EXCERPTED DATA: Begin

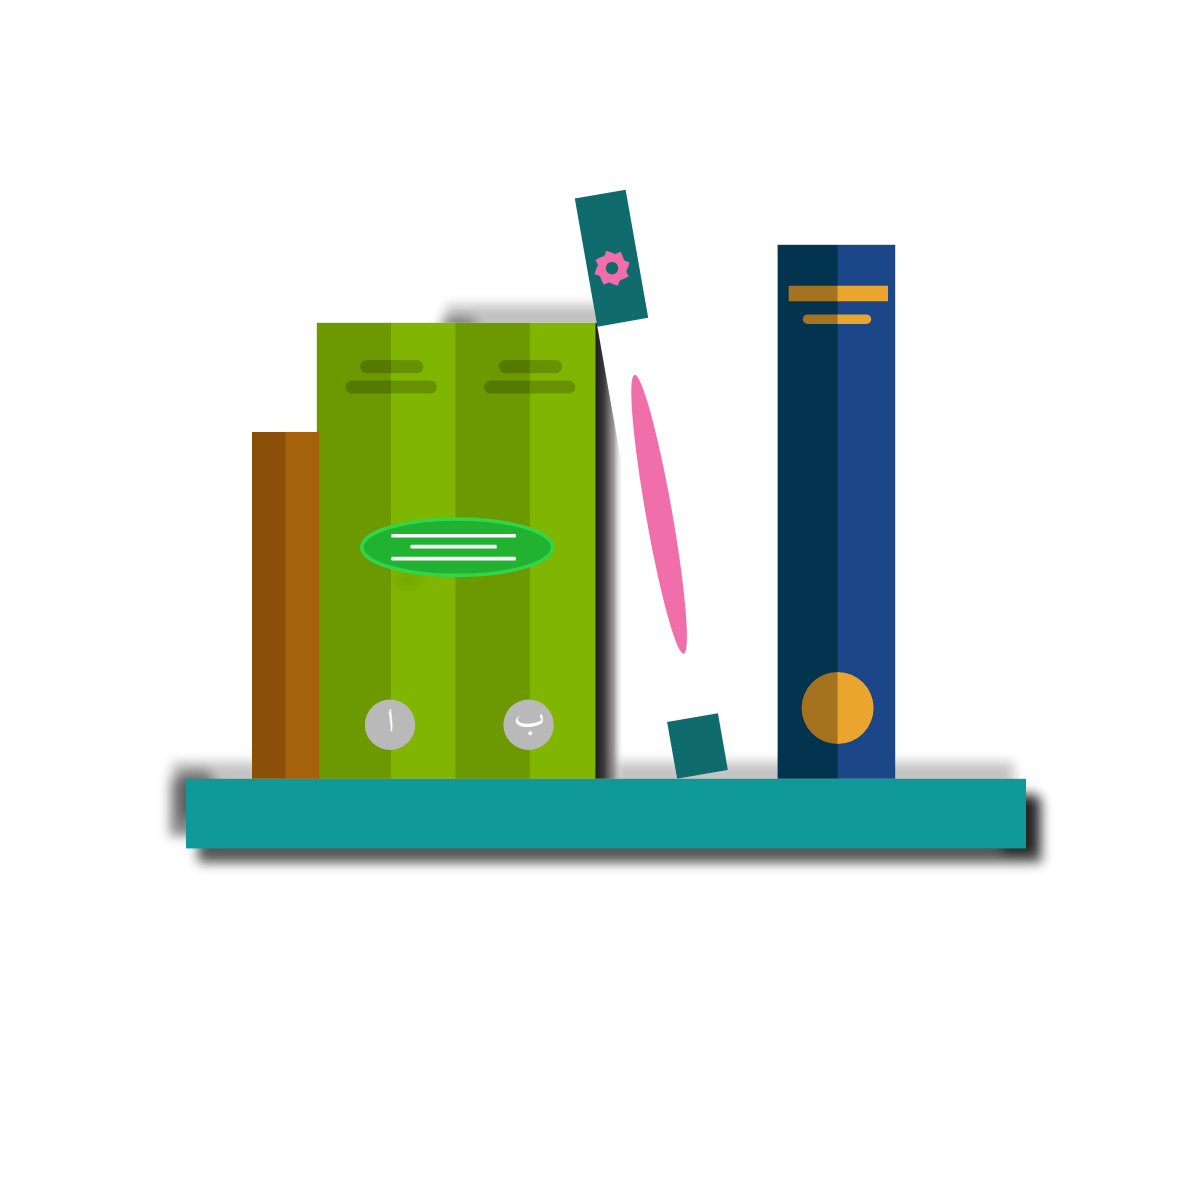
<!DOCTYPE html>
<html lang="ar">
<head>
<meta charset="utf-8">
<title>Bookshelf</title>
<link rel="stylesheet" href="https://fonts.googleapis.com/css2?family=Amiri&amp;display=swap">
<style>
  :root {
    --page: #ffffff;
    --shelf: #0f9999;
    --brown-dark: #8a5008;
    --brown: #a5620b;
    --green-dark: #6c9900;
    --green: #80b602;
    --label: #22b232;
    --label-edge: #33d548;
    --badge: #b9b9b9;
    --navy: #03344f;
    --blue: #1b4789;
    --gold-dark: #a5731f;
    --gold: #eaa52f;
    --teal: #106c6c;
    --pink: #f06fab;
  }
  html, body { margin: 0; padding: 0; background: var(--page); }
  body { width: 1200px; height: 1200px; overflow: hidden; }
  .canvas { display: block; width: 1200px; height: 1200px; background: var(--page); }
  .shelf { fill: var(--shelf); }
  .brown-dark { fill: var(--brown-dark); }
  .brown { fill: var(--brown); }
  .green-dark { fill: var(--green-dark); }
  .green { fill: var(--green); }
  .spine-bar { fill: #000; fill-opacity: .2; }
  .label { fill: var(--label); stroke: var(--label-edge); stroke-width: 3; }
  .label-line { fill: #fff; }
  .badge { fill: var(--badge); }
  .letter { fill: #fff; font-family: "Amiri", serif; font-size: 28px; text-anchor: middle; }
  .navy { fill: var(--navy); }
  .blue { fill: var(--blue); }
  .gold { fill: var(--gold); }
  .gold-dark { fill: var(--gold-dark); }
  .white-book { fill: var(--page); }
  .teal { fill: var(--teal); }
  .pink { fill: var(--pink); }
</style>
</head>
<body>
<svg class="canvas" viewBox="0 0 1000 1000" role="img" aria-label="Five books on a teal shelf">
  <defs>
    <filter id="soft" x="-60%" y="-60%" width="220%" height="220%"><feGaussianBlur stdDeviation="5"/></filter>
    <filter id="shelf-soft" filterUnits="userSpaceOnUse" x="100" y="590" width="820" height="180"><feGaussianBlur stdDeviation="5"/></filter>
    <linearGradient id="book-shadow" gradientUnits="userSpaceOnUse" x1="496" y1="0" x2="520" y2="0">
      <stop offset="0" stop-color="#1d1b1b"/>
      <stop offset=".3" stop-color="#3b3939"/>
      <stop offset=".65" stop-color="#8b8989" stop-opacity=".85"/>
      <stop offset="1" stop-color="#fff" stop-opacity="0"/>
    </linearGradient>
    <clipPath id="above-green"><rect x="340" y="225" width="158" height="44"/></clipPath>
    <clipPath id="gold-parts">
      <rect x="657" y="238" width="83" height="13"/>
      <rect x="669" y="262" width="57" height="8" rx="4"/>
      <circle cx="698" cy="590" r="30"/>
    </clipPath>
    <g id="green-volume">
      <rect class="green-dark" width="62.5" height="380"/>
      <rect class="green" x="62" width="54.5" height="380"/>
      <rect class="spine-bar" x="36" y="31" width="53" height="11" rx="5.5"/>
      <rect class="spine-bar" x="24" y="48" width="76" height="11" rx="5.5"/>
      <circle class="badge" cx="61" cy="335" r="21"/>
    </g>
    <path id="petal" d="M-5.2-10.6Q-3.4-12.4-2.4-15.2Q1.5-13.8 5.2-10.6L4-3L-4-3Z"/>
  </defs>

  <g id="shelf-shadow">
    <g filter="url(#shelf-soft)">
      <rect x="143" y="635" width="702" height="60" opacity=".23"/>
      <rect x="141" y="649" width="40" height="48" opacity=".32"/>
      <rect x="149" y="641" width="26" height="40" opacity=".3"/>
      <rect x="165" y="665" width="703" height="54" opacity=".66"/>
      <rect x="835" y="661" width="29" height="50" opacity=".6"/>
    </g>
  </g>

  <g id="green-books-shadow">
    <g clip-path="url(#above-green)">
      <rect x="371" y="254" width="150" height="60" rx="4" opacity=".24" filter="url(#soft)"/>
      <ellipse cx="382" cy="271" rx="16" ry="6" opacity=".4" filter="url(#soft)"/>
    </g>
    <path fill="url(#book-shadow)" d="M496 269H520V649H496Z"/>
  </g>

  <g id="white-book" transform="translate(479 165.5) rotate(-10)">
    <rect class="white-book" width="43" height="491"/>
    <rect class="teal" width="43" height="108.5"/>
    <rect class="teal" y="443" width="43" height="48"/>
    <ellipse class="pink" cx="23.5" cy="271.3" rx="11" ry="118"/>
    <g id="flower" class="pink" transform="translate(20.5 62.5)">
      <use href="#petal"/>
      <use href="#petal" transform="rotate(45)"/>
      <use href="#petal" transform="rotate(90)"/>
      <use href="#petal" transform="rotate(135)"/>
      <use href="#petal" transform="rotate(180)"/>
      <use href="#petal" transform="rotate(225)"/>
      <use href="#petal" transform="rotate(270)"/>
      <use href="#petal" transform="rotate(315)"/>
      <circle class="teal" r="5.2"/>
    </g>
  </g>

  <g id="green-books">
    <use href="#green-volume" x="264" y="269"/>
    <use href="#green-volume" x="379.5" y="269"/>
    <rect x="330" y="477" width="20" height="12" opacity=".09" filter="url(#soft)"/>
    <ellipse class="label" cx="381" cy="456" rx="79.5" ry="23.5"/>
    <rect class="label-line" x="326" y="445" width="104" height="3" rx="1"/>
    <rect class="label-line" x="342" y="454" width="72" height="3" rx="1"/>
    <rect class="label-line" x="326" y="464" width="104" height="3" rx="1"/>
    <text class="letter" x="325.5" y="610">ا</text>
    <text class="letter" x="441" y="606">ب</text>
  </g>

  <g id="brown-book">
    <rect class="brown-dark" x="210" y="360" width="28.5" height="289"/>
    <rect class="brown" x="238" y="360" width="28" height="289"/>
  </g>

  <g id="blue-book">
    <rect class="navy" x="648" y="204" width="50.5" height="445"/>
    <rect class="blue" x="698" y="204" width="48" height="445"/>
    <g clip-path="url(#gold-parts)">
      <rect class="gold-dark" x="648" y="204" width="50.5" height="445"/>
      <rect class="gold" x="698" y="204" width="48" height="445"/>
    </g>
  </g>

  <rect id="shelf" class="shelf" x="155" y="649" width="700" height="58"/>
</svg>
</body>
</html>
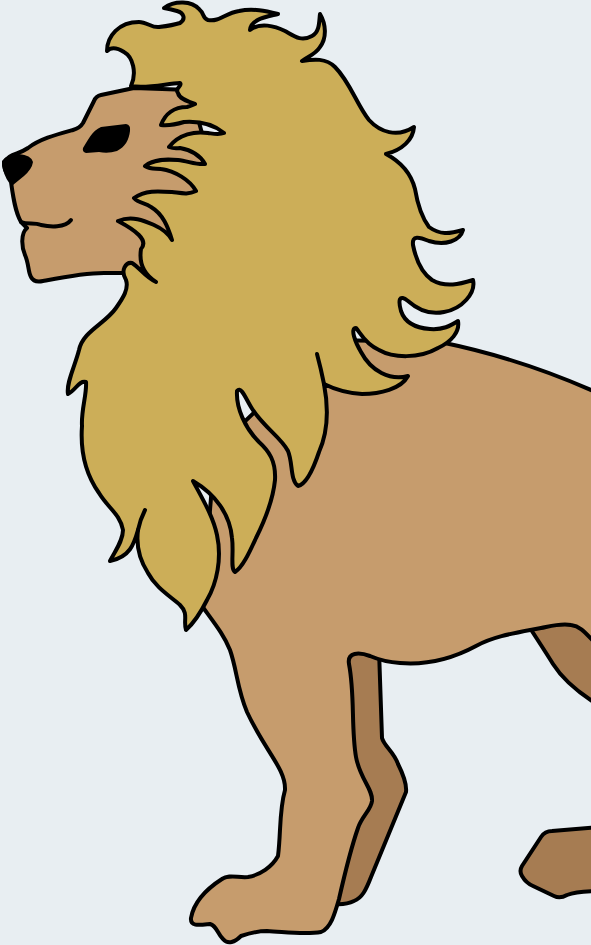
<!DOCTYPE html>
<html lang="en">
<head>
<meta charset="utf-8">
<title>Lion</title>
<style>
:root{--sky:#e8eef2;--fur:#c69c6d;--shade:#a67c52;--mane:#ccae58;--ink:#000}
html,body{margin:0;background:var(--sky);overflow:hidden}
svg{display:block;width:591px;height:945px}
.outlined{stroke:var(--ink);stroke-width:4;stroke-linejoin:round;stroke-linecap:round}
.fur{fill:var(--fur)}
.shade{fill:var(--shade)}
.mane{fill:var(--mane)}
.line{fill:none}
.ink{fill:var(--ink)}
</style>
</head>
<body>
<svg viewBox="0 0 591 945" role="img" aria-label="A standing lion with a golden mane, facing left">
<rect width="591" height="945" fill="var(--sky)"/>
<g id="far-legs" class="outlined shade">
<path d="M379 650L382 738C384 746 394 752 398 764C404 776 407 784 406 792L371 877C366 890 362 898 354 901Q346 905 334 904L300 850L340 650Z"/>
<path d="M528 625C537 639 545 651 553 664Q567 686 600 706V620Z"/>
<path d="M600 827L552 831Q545 831 541 837L522 866Q519 871 522 876Q526 883 533 886L554 896Q560 899 567 895Q577 891 600 891Z"/>
</g>
<path id="body" class="outlined fur" d="M440 342C494 353 545 369 600 394V646C589 640 585 627 571 625C561 623 551 626 541 628C515 633 494 636 476 646C450 660 424 665 400 663Q384 662 370 656C359 652 347 652 349 664C355 695 351 728 356 757C360 779 373 789 372 801C371 810 362 816 358 828C350 851 344 877 339 899C335 913 331 928 321 932C305 935 286 932 267 931C256 931 247 934 241 936C235 942 228 945 223 939C217 933 217 926 210 924C200 925 190 927 191 918C194 901 208 888 222 879C229 874 238 878 248 877C260 875 272 867 278 856C281 833 279 811 285 790C286 769 265 751 247 712C237 688 237 670 230 650C224 635 215 624 202 606L215 450L330 340Z"/>
<g id="head">
<path class="outlined fur" d="M134 88L101 95Q96 96 94 101L83 123Q80 128 73 130C55 135 40 139 28 148C18 155 9 153 4 163Q5 174 11 182C13 196 15 212 21 222L27 228C20 234 22 248 25 255C29 264 28 272 31 277Q34 283 43 281C64 277 84 273 104 273H130L160 270L215 180L190 90Z"/>
<path class="outlined line" d="M21 222C28 225 34 222 41 225C50 227 65 228 71 220"/>
<path id="nose" class="ink" d="M2 161Q7 154 19 154Q31 155 33 162Q32 169 24 176L13 185Q10 183 9 178Q1 172 2 161Z"/>
<path id="eye" class="ink" d="M83 148C88 140 92 131 101 127L126 124Q131 125 130 131C129 140 125 147 117 151Q108 154 99 152L86 153Q82 152 83 148Z"/>
</g>
<path id="mane" class="outlined mane" d="M131 86C137 73 133 57 124 52C116 47 111 47 107 51C107 36 119 22 139 22C147 22 152 28 159 27C167 26 174 25 180 23C186 19 184 13 177 11Q170 9 164 8C175 0 192 1 199 9C205 14 202 18 208 20C220 22 225 13 239 11C253 8 266 11 278 14C266 17 251 19 250 30C260 22 275 26 285 31C294 36 301 42 312 36C320 32 319 21 320 14C326 24 327 38 320 47C315 55 308 56 302 61C314 59 326 58 335 67C350 82 357 105 369 120C380 132 397 138 414 127C413 140 402 150 386 154C401 162 411 173 415 189C418 207 423 219 429 227C440 235 449 234 463 230C460 241 445 246 429 241C419 237 412 235 413 245C416 260 422 273 432 280C446 288 460 284 473 280C476 293 462 309 444 312C430 315 417 309 408 301C399 294 398 300 401 311C405 323 416 328 430 329C443 330 450 326 458 321C460 332 451 342 438 348C419 359 393 358 379 350C364 343 360 332 356 328C350 328 355 342 361 352C371 371 390 381 408 376C401 389 380 394 362 394C345 393 334 389 324 384C329 410 327 434 319 452C314 467 307 484 298 486C290 480 293 463 288 451C281 437 262 426 251 407C245 397 241 386 237 391C236 408 245 428 259 442C269 451 276 461 275 480C273 500 264 522 256 538C250 551 243 567 235 572C230 569 234 552 232 538C230 514 215 494 193 481C202 498 213 516 217 535C222 558 217 583 207 600C201 612 195 622 186 630C183 620 189 614 180 605C170 596 156 588 148 573C139 559 136 545 138 530C134 544 130 557 110 561C115 551 123 541 123 530C120 514 108 508 99 493C87 476 80 454 82 426C81 410 87 394 86 382C79 380 76 390 68 394C66 383 75 366 79 350C83 331 105 324 116 308C123 298 129 289 126 280C120 270 126 262 132 263C140 268 145 277 156 282C143 274 139 262 141 249C149 240 135 230 118 221C132 215 145 221 154 225C163 229 168 233 172 240C168 227 163 214 151 207C145 202 139 204 134 198C145 190 158 191 172 192C181 193 188 195 196 191C190 180 175 171 161 169C156 168 151 170 145 166C154 159 166 159 178 160C188 161 196 165 205 164C200 155 191 150 180 148Q174 149 169 147C179 134 195 131 208 133C215 134 219 135 224 133C213 124 199 121 184 122Q171 126 161 125C165 114 174 107 187 107Q191 106 195 104C186 101 179 98 178 93C174 88 183 86 180 83C165 84 146 89 131 86Z"/>
<g id="mane-strands" class="outlined line">
<path d="M317 354Q321 369 324 384"/>
<path d="M138 530Q140 520 145 510"/>
</g>
</svg>
</body>
</html>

EXCERPTED DATA: End

GOAL OF THE EXERCISE →
Determine the number of lines above that include the word "blue"; the reply is that number only.

RESPONSE TO THE EXERCISE →
4